Let's try another dataset

This dataset is known as the two half moons:


The only difference in the MDN's setup is that we reduce the number of mixture components.

model = MDN(X, Y, inner_dims=[100, 100], num_mixtures=5)
ScipyOptimizer().minimize(model, maxiter=10000)

We again evaluate the model by plotting the posterior density

Moon Posterior

A quick glance at other generally useful GPflow functionality

1. Minibatching

Let's wrap up by giving you a look at some of the other things you can do with GPflow. For example, if our dataset grows so large that training the neural net over the complete dataset becomes infeasible, we can simply use Minibatches instead of DataHolders.

class MDN_minibatching(Model):

def __init__(self, X, Y, *args, **kwargs):
    MDN.__init__(X, Y, *args, **kwargs)
    self.X = Minibatch(X, batch_size=1000, seed=0)
    self.Y = Minibatch(Y, batch_size=1000, seed=0)

This minor change can have a huge impact on performance. It will make sure that every time we use self.X and self.Y inside our model's methods, we are actually working with a random subset of 1000 points from our initial dataset.


2. Constrained parameters
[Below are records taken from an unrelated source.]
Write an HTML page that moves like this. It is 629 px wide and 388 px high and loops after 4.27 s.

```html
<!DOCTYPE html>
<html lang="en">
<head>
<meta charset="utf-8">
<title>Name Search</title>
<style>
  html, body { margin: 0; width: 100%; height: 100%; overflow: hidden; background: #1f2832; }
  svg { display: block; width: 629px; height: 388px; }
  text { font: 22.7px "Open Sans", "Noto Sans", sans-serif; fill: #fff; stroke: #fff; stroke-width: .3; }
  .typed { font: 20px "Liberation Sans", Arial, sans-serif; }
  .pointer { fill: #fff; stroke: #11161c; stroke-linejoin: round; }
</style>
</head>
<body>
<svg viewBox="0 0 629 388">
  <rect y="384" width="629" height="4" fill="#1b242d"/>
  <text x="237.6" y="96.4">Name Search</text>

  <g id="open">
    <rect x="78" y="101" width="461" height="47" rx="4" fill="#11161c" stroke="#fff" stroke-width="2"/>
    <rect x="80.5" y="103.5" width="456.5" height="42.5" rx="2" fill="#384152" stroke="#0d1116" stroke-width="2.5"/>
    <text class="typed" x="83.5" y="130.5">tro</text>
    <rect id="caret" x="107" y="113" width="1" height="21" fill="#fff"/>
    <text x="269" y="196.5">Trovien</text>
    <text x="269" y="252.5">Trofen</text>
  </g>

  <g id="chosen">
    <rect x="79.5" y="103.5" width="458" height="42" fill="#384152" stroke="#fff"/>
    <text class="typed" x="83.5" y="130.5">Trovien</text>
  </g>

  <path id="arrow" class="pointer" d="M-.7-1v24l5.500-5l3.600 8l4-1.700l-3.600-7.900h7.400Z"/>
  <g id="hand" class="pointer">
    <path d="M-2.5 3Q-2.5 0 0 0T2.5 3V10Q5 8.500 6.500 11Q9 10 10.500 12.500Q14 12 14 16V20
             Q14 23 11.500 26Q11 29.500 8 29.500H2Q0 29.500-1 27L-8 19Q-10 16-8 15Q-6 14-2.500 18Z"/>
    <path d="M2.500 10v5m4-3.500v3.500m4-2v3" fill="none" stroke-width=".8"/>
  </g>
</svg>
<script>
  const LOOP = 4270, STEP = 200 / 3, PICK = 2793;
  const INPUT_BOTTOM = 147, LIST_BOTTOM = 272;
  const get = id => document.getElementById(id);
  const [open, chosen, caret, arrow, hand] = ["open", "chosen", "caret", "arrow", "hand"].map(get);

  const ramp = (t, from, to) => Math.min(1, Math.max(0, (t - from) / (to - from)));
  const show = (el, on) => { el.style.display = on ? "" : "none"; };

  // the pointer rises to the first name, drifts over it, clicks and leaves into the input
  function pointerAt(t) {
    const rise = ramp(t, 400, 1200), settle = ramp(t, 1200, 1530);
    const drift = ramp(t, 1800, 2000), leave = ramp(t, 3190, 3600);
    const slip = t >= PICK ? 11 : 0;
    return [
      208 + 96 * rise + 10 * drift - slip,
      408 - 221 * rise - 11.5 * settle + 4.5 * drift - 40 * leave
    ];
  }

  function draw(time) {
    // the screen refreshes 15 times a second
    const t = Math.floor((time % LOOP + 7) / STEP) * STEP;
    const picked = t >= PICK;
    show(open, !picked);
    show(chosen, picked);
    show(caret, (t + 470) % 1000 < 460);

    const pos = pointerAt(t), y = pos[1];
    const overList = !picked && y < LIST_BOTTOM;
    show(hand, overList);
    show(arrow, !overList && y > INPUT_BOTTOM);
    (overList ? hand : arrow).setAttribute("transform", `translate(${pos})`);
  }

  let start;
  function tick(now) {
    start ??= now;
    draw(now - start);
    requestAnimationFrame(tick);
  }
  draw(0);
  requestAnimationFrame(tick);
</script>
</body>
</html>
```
Imagine for a second we wish to constrain our neural net biases (or for that matter any another parameter) to always be positive. In plain TensorFlow, imposing such constraints isn't straightforward at all. In GP models, however, we are often faced with this problem. For this reason, GPflow implements a series of Transforms that can be imposed on Parameter objects. For example, declaring a parameter as follows will make sure that its optimized value is positive.

bias_always_postive = Parameter(np.zeros(5), transform=gpflow.transforms.positive)

3. Fixing parameters

Sometimes we don't want to optimize all the model's parameters, or we want to interleave optimising a neural net's weights and biases. GPflow provides functionality to set specific parameters untrainable. For example,

# Only optimize the biases for 1000 iterations
ScipyOptimizer().minimize(model, maxiter=1000)
# Continue, but only optimize the weights now
ScipyOptimizer().minimize(model, maxiter=1000)

4. Printing

Printing all variables of the model can also be a useful feature. Apart from their value, we also get the shape, prior, transform, etc.

                  class prior transform  trainable       shape  fixed_shape  \
MDN/Ws/item0  Parameter  None    (none)       True    (1, 100)         True   
MDN/Ws/item1  Parameter  None    (none)       True  (100, 100)         True   
MDN/Ws/item2  Parameter  None    (none)       True   (100, 15)         True   
MDN/bs/item0  Parameter  None    (none)      False      (100,)         True   
MDN/bs/item1  Parameter  None    (none)      False      (100,)         True   
MDN/bs/item2  Parameter  None    (none)      False       (15,)         True   

MDN/Ws/item0  [[0.22289049473895722, 0.179433371751925, 0.20...  
MDN/Ws/item1  [[-0.004023774440209315, 0.08002442237043737, ...  
MDN/Ws/item2  [[-0.26038974215137717, 0.02974131665807722, 0...  
MDN/bs/item0  [-0.12444686819532082, -0.30115627447772236, -...  
MDN/bs/item1  [-0.014312818190414486, -0.18312268363430753, ...  
MDN/bs/item2  [-0.15871162461316238, 0.025424580905848693, 0...

We hope this gives you a taste of the power and flexibility of GPFlow. If you'd like to explore further, please check out how we use it to implement Natural Gradients or just dive right into the GitHub repositories and complete documentation.